[Stored data entries]

______________________________

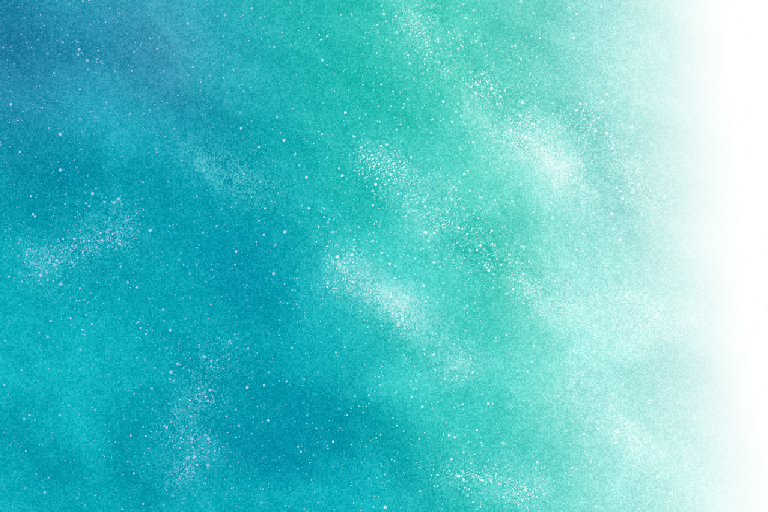
A WebGL 2 fragment shader for this background:

```glsl
#version 300 es
precision highp float;
// Turquoise nebula fading to white at the right, with diagonal drifts of fine sparkles.
uniform vec2 u_resolution;
out vec4 fragColor;

const vec3 TEAL = vec3(0.04, 0.66, 0.72), GREEN = vec3(0.17, 0.76, 0.73);
const vec3 MINT = vec3(0.33, 0.83, 0.76), PALE = vec3(0.62, 0.90, 0.87);
const vec3 DEEP = vec3(0.02, 0.59, 0.69), BLUE = vec3(0.15, 0.56, 0.69);
const vec3 NAVY = vec3(0.08, 0.40, 0.57), HAZE = vec3(0.38, 0.70, 0.79);
const vec3 PINK = vec3(0.80, 0.80, 0.95), ICE = vec3(0.94, 0.99, 0.99);

// Each drift runs from xy to zw.
const vec4 DRIFTS[11] = vec4[11](
  vec4(0.72, 0.69, 0.86, 0.58), vec4(0.66, 0.47, 0.82, 0.37),
  vec4(0.93, 0.78, 1.14, 0.66), vec4(0.80, 0.96, 0.97, 0.81),
  vec4(0.84, 0.59, 1.08, 0.41), vec4(1.15, 0.77, 1.28, 0.61),
  vec4(0.09, 0.49, 0.25, 0.54), vec4(0.43, 0.29, 0.38, 0.10),
  vec4(1.05, 0.42, 1.35, 0.35), vec4(1.13, 0.22, 1.26, 0.12),
  vec4(0.88, 0.085, 1.03, 0.04));

float hash(vec2 p) {
  vec3 q = fract(vec3(p.xyx) * 0.1031);
  q += dot(q, q.yzx + 33.33);
  return fract((q.x + q.y) * q.z);
}

float noise(vec2 p) {
  vec2 i = floor(p), f = fract(p);
  f = f * f * (3.0 - 2.0 * f);
  return mix(mix(hash(i), hash(i + vec2(1, 0)), f.x),
             mix(hash(i + vec2(0, 1)), hash(i + vec2(1, 1)), f.x), f.y);
}

float fbm(vec2 p) {
  float sum = 0.0, amp = 0.5;
  for (int i = 0; i < 6; i++) {
    sum += amp * noise(p);
    p = mat2(1.6, 1.2, -1.2, 1.6) * p + 7.3;
    amp *= 0.52;
  }
  return sum - 0.51;
}

// Soft elliptical glow, tilted by an angle.
float glow(vec2 p, vec2 center, vec2 radius, float angle) {
  vec2 d = p - center;
  float c = cos(angle), s = sin(angle);
  d = vec2(c * d.x + s * d.y, c * d.y - s * d.x) / radius;
  return exp(-dot(d, d));
}

float driftDensity(vec2 p, float width) {
  float sum = 0.0;
  for (int i = 0; i < 11; i++) {
    vec2 d = p - DRIFTS[i].xy, span = DRIFTS[i].zw - DRIFTS[i].xy;
    d = (d - span * clamp(dot(d, span) / dot(span, span), 0.0, 1.0)) / width;
    sum += exp(-dot(d, d));
  }
  return min(sum, 1.0);
}

// One random dot per cell, kept with the given chance.
float sparkles(vec2 p, float scale, float chance, float pixel) {
  vec2 cell = floor(p * scale);
  vec2 jitter = vec2(hash(cell + 17.0), hash(cell + 59.0));
  float d = length(fract(p * scale) - mix(vec2(0.2), vec2(0.8), jitter)) / scale;
  float size = mix(0.10, 0.31, pow(hash(cell + 91.0), 2.0)) / scale;
  float disc = 1.0 - smoothstep(size - 0.5 * pixel, size + 0.6 * pixel, d);
  return disc * step(hash(cell + 131.0), chance) * mix(0.3, 1.0, hash(cell + 173.0));
}

void main() {
  vec2 p = gl_FragCoord.xy / u_resolution * vec2(1.5, 1.0);
  vec2 warp = vec2(fbm(p * 3.0 + 4.0), fbm(p * 3.0 + 19.0));
  vec2 q = p + 0.12 * warp;
  vec2 along = mat2(0.8, 0.6, -0.6, 0.8) * q;
  float cloud = fbm(along * vec2(4.0, 7.0) + 1.2 * warp + 31.0);
  // Slanted colour sweep, dark pools and blue corner.
  float slant = q.x + 0.4 * (q.y - 0.5);
  vec3 color = mix(TEAL, GREEN, smoothstep(0.42, 0.82, slant));
  color = mix(color, MINT, smoothstep(0.76, 1.05, slant));
  color = mix(color, DEEP, 0.6 * glow(q, vec2(0.45, 0.48), vec2(0.13, 0.08), -0.6));
  color = mix(color, DEEP, 0.6 * glow(q, vec2(0.53, 0.15), vec2(0.16, 0.1), 0.3));
  color = mix(color, BLUE, 0.9 * glow(q, vec2(0.13, 0.92), vec2(0.34, 0.23), 0.2));
  color = mix(color, NAVY, 0.75 * glow(q, vec2(0.0, 0.93), vec2(0.12, 0.2), 0.0));
  color = mix(color, HAZE, 0.55 * glow(q, vec2(0.33, 0.90), vec2(0.12, 0.18), 0.3));
  // Fade to white, then cloud shading and grain.
  float fade = mix(q.x, p.x, 0.5) + 0.1 * (q.y - 0.5);
  color = mix(color, PALE, smoothstep(0.90, 1.24, fade));
  float white = smoothstep(1.15, 1.48, fade);
  color = mix(color, vec3(1.0), white);
  float grain = hash(floor(p * 340.0)) - 0.5 + 0.4 * (noise(p * 110.0) - 0.5);
  vec3 shade = mix(vec3(0.16, 0.24, 0.18), vec3(0.40, 0.20, 0.22), smoothstep(0.45, 0.9, slant));
  color += (1.0 - white) * (cloud * shade + grain * vec3(0.12, 0.08, 0.08));
  // Mist patches and veils along the drifts.
  float mist = 0.25 * glow(q, vec2(0.46, 0.65), vec2(0.08, 0.04), -0.4)
    + 0.25 * glow(q, vec2(1.07, 0.68), vec2(0.13, 0.04), -0.6)
    + 0.2 * glow(q, vec2(0.74, 0.42), vec2(0.12, 0.04), -0.6)
    + 0.25 * glow(q, vec2(0.89, 0.29), vec2(0.05, 0.04), 0.0) + 0.13 * driftDensity(q, 0.05);
  color = mix(color, ICE, clamp(mist * (1.0 + 3.0 * cloud + grain), 0.0, 0.8));
  // Sparkles gather in ragged drifts; each finer layer turns its grid.
  vec2 ragged = p + 0.05 * warp + 0.05 * (vec2(noise(p * 16.0), noise(p * 16.0 + 40.0)) - 0.5);
  float density = driftDensity(ragged, 0.03) * smoothstep(0.15, 0.75, noise(p * 28.0));
  density += 0.16 * driftDensity(ragged, 0.09) * smoothstep(0.3, 0.7, noise(p * 12.0 + 8.0));
  float dots = 0.0, scale = 90.0;
  vec2 grid = p + 5.0;
  for (int i = 0; i < 4; i++) {
    grid = mat2(0.8, 0.6, -0.6, 0.8) * grid + 3.7;
    dots = max(dots, sparkles(grid, scale, 0.03 + 0.55 * density, 1.0 / u_resolution.y));
    scale *= 1.35;
  }
  vec3 sparkleColor = mix(PINK, ICE, smoothstep(0.4, 0.75, p.x));
  fragColor = vec4(clamp(mix(color, sparkleColor, 0.9 * dots), 0.0, 1.0), 1.0);
}
```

______________________________

» ABOUT THIS EXERCISE: All of the data above must be printed exactly, minus its pictures.

» ANSWER SECTION:
A WebGL 2 fragment shader for this background:

```glsl
#version 300 es
precision highp float;
// Turquoise nebula fading to white at the right, with diagonal drifts of fine sparkles.
uniform vec2 u_resolution;
out vec4 fragColor;

const vec3 TEAL = vec3(0.04, 0.66, 0.72), GREEN = vec3(0.17, 0.76, 0.73);
const vec3 MINT = vec3(0.33, 0.83, 0.76), PALE = vec3(0.62, 0.90, 0.87);
const vec3 DEEP = vec3(0.02, 0.59, 0.69), BLUE = vec3(0.15, 0.56, 0.69);
const vec3 NAVY = vec3(0.08, 0.40, 0.57), HAZE = vec3(0.38, 0.70, 0.79);
const vec3 PINK = vec3(0.80, 0.80, 0.95), ICE = vec3(0.94, 0.99, 0.99);

// Each drift runs from xy to zw.
const vec4 DRIFTS[11] = vec4[11](
  vec4(0.72, 0.69, 0.86, 0.58), vec4(0.66, 0.47, 0.82, 0.37),
  vec4(0.93, 0.78, 1.14, 0.66), vec4(0.80, 0.96, 0.97, 0.81),
  vec4(0.84, 0.59, 1.08, 0.41), vec4(1.15, 0.77, 1.28, 0.61),
  vec4(0.09, 0.49, 0.25, 0.54), vec4(0.43, 0.29, 0.38, 0.10),
  vec4(1.05, 0.42, 1.35, 0.35), vec4(1.13, 0.22, 1.26, 0.12),
  vec4(0.88, 0.085, 1.03, 0.04));

float hash(vec2 p) {
  vec3 q = fract(vec3(p.xyx) * 0.1031);
  q += dot(q, q.yzx + 33.33);
  return fract((q.x + q.y) * q.z);
}

float noise(vec2 p) {
  vec2 i = floor(p), f = fract(p);
  f = f * f * (3.0 - 2.0 * f);
  return mix(mix(hash(i), hash(i + vec2(1, 0)), f.x),
             mix(hash(i + vec2(0, 1)), hash(i + vec2(1, 1)), f.x), f.y);
}

float fbm(vec2 p) {
  float sum = 0.0, amp = 0.5;
  for (int i = 0; i < 6; i++) {
    sum += amp * noise(p);
    p = mat2(1.6, 1.2, -1.2, 1.6) * p + 7.3;
    amp *= 0.52;
  }
  return sum - 0.51;
}

// Soft elliptical glow, tilted by an angle.
float glow(vec2 p, vec2 center, vec2 radius, float angle) {
  vec2 d = p - center;
  float c = cos(angle), s = sin(angle);
  d = vec2(c * d.x + s * d.y, c * d.y - s * d.x) / radius;
  return exp(-dot(d, d));
}

float driftDensity(vec2 p, float width) {
  float sum = 0.0;
  for (int i = 0; i < 11; i++) {
    vec2 d = p - DRIFTS[i].xy, span = DRIFTS[i].zw - DRIFTS[i].xy;
    d = (d - span * clamp(dot(d, span) / dot(span, span), 0.0, 1.0)) / width;
    sum += exp(-dot(d, d));
  }
  return min(sum, 1.0);
}

// One random dot per cell, kept with the given chance.
float sparkles(vec2 p, float scale, float chance, float pixel) {
  vec2 cell = floor(p * scale);
  vec2 jitter = vec2(hash(cell + 17.0), hash(cell + 59.0));
  float d = length(fract(p * scale) - mix(vec2(0.2), vec2(0.8), jitter)) / scale;
  float size = mix(0.10, 0.31, pow(hash(cell + 91.0), 2.0)) / scale;
  float disc = 1.0 - smoothstep(size - 0.5 * pixel, size + 0.6 * pixel, d);
  return disc * step(hash(cell + 131.0), chance) * mix(0.3, 1.0, hash(cell + 173.0));
}

void main() {
  vec2 p = gl_FragCoord.xy / u_resolution * vec2(1.5, 1.0);
  vec2 warp = vec2(fbm(p * 3.0 + 4.0), fbm(p * 3.0 + 19.0));
  vec2 q = p + 0.12 * warp;
  vec2 along = mat2(0.8, 0.6, -0.6, 0.8) * q;
  float cloud = fbm(along * vec2(4.0, 7.0) + 1.2 * warp + 31.0);
  // Slanted colour sweep, dark pools and blue corner.
  float slant = q.x + 0.4 * (q.y - 0.5);
  vec3 color = mix(TEAL, GREEN, smoothstep(0.42, 0.82, slant));
  color = mix(color, MINT, smoothstep(0.76, 1.05, slant));
  color = mix(color, DEEP, 0.6 * glow(q, vec2(0.45, 0.48), vec2(0.13, 0.08), -0.6));
  color = mix(color, DEEP, 0.6 * glow(q, vec2(0.53, 0.15), vec2(0.16, 0.1), 0.3));
  color = mix(color, BLUE, 0.9 * glow(q, vec2(0.13, 0.92), vec2(0.34, 0.23), 0.2));
  color = mix(color, NAVY, 0.75 * glow(q, vec2(0.0, 0.93), vec2(0.12, 0.2), 0.0));
  color = mix(color, HAZE, 0.55 * glow(q, vec2(0.33, 0.90), vec2(0.12, 0.18), 0.3));
  // Fade to white, then cloud shading and grain.
  float fade = mix(q.x, p.x, 0.5) + 0.1 * (q.y - 0.5);
  color = mix(color, PALE, smoothstep(0.90, 1.24, fade));
  float white = smoothstep(1.15, 1.48, fade);
  color = mix(color, vec3(1.0), white);
  float grain = hash(floor(p * 340.0)) - 0.5 + 0.4 * (noise(p * 110.0) - 0.5);
  vec3 shade = mix(vec3(0.16, 0.24, 0.18), vec3(0.40, 0.20, 0.22), smoothstep(0.45, 0.9, slant));
  color += (1.0 - white) * (cloud * shade + grain * vec3(0.12, 0.08, 0.08));
  // Mist patches and veils along the drifts.
  float mist = 0.25 * glow(q, vec2(0.46, 0.65), vec2(0.08, 0.04), -0.4)
    + 0.25 * glow(q, vec2(1.07, 0.68), vec2(0.13, 0.04), -0.6)
    + 0.2 * glow(q, vec2(0.74, 0.42), vec2(0.12, 0.04), -0.6)
    + 0.25 * glow(q, vec2(0.89, 0.29), vec2(0.05, 0.04), 0.0) + 0.13 * driftDensity(q, 0.05);
  color = mix(color, ICE, clamp(mist * (1.0 + 3.0 * cloud + grain), 0.0, 0.8));
  // Sparkles gather in ragged drifts; each finer layer turns its grid.
  vec2 ragged = p + 0.05 * warp + 0.05 * (vec2(noise(p * 16.0), noise(p * 16.0 + 40.0)) - 0.5);
  float density = driftDensity(ragged, 0.03) * smoothstep(0.15, 0.75, noise(p * 28.0));
  density += 0.16 * driftDensity(ragged, 0.09) * smoothstep(0.3, 0.7, noise(p * 12.0 + 8.0));
  float dots = 0.0, scale = 90.0;
  vec2 grid = p + 5.0;
  for (int i = 0; i < 4; i++) {
    grid = mat2(0.8, 0.6, -0.6, 0.8) * grid + 3.7;
    dots = max(dots, sparkles(grid, scale, 0.03 + 0.55 * density, 1.0 / u_resolution.y));
    scale *= 1.35;
  }
  vec3 sparkleColor = mix(PINK, ICE, smoothstep(0.4, 0.75, p.x));
  fragColor = vec4(clamp(mix(color, sparkleColor, 0.9 * dots), 0.0, 1.0), 1.0);
}
```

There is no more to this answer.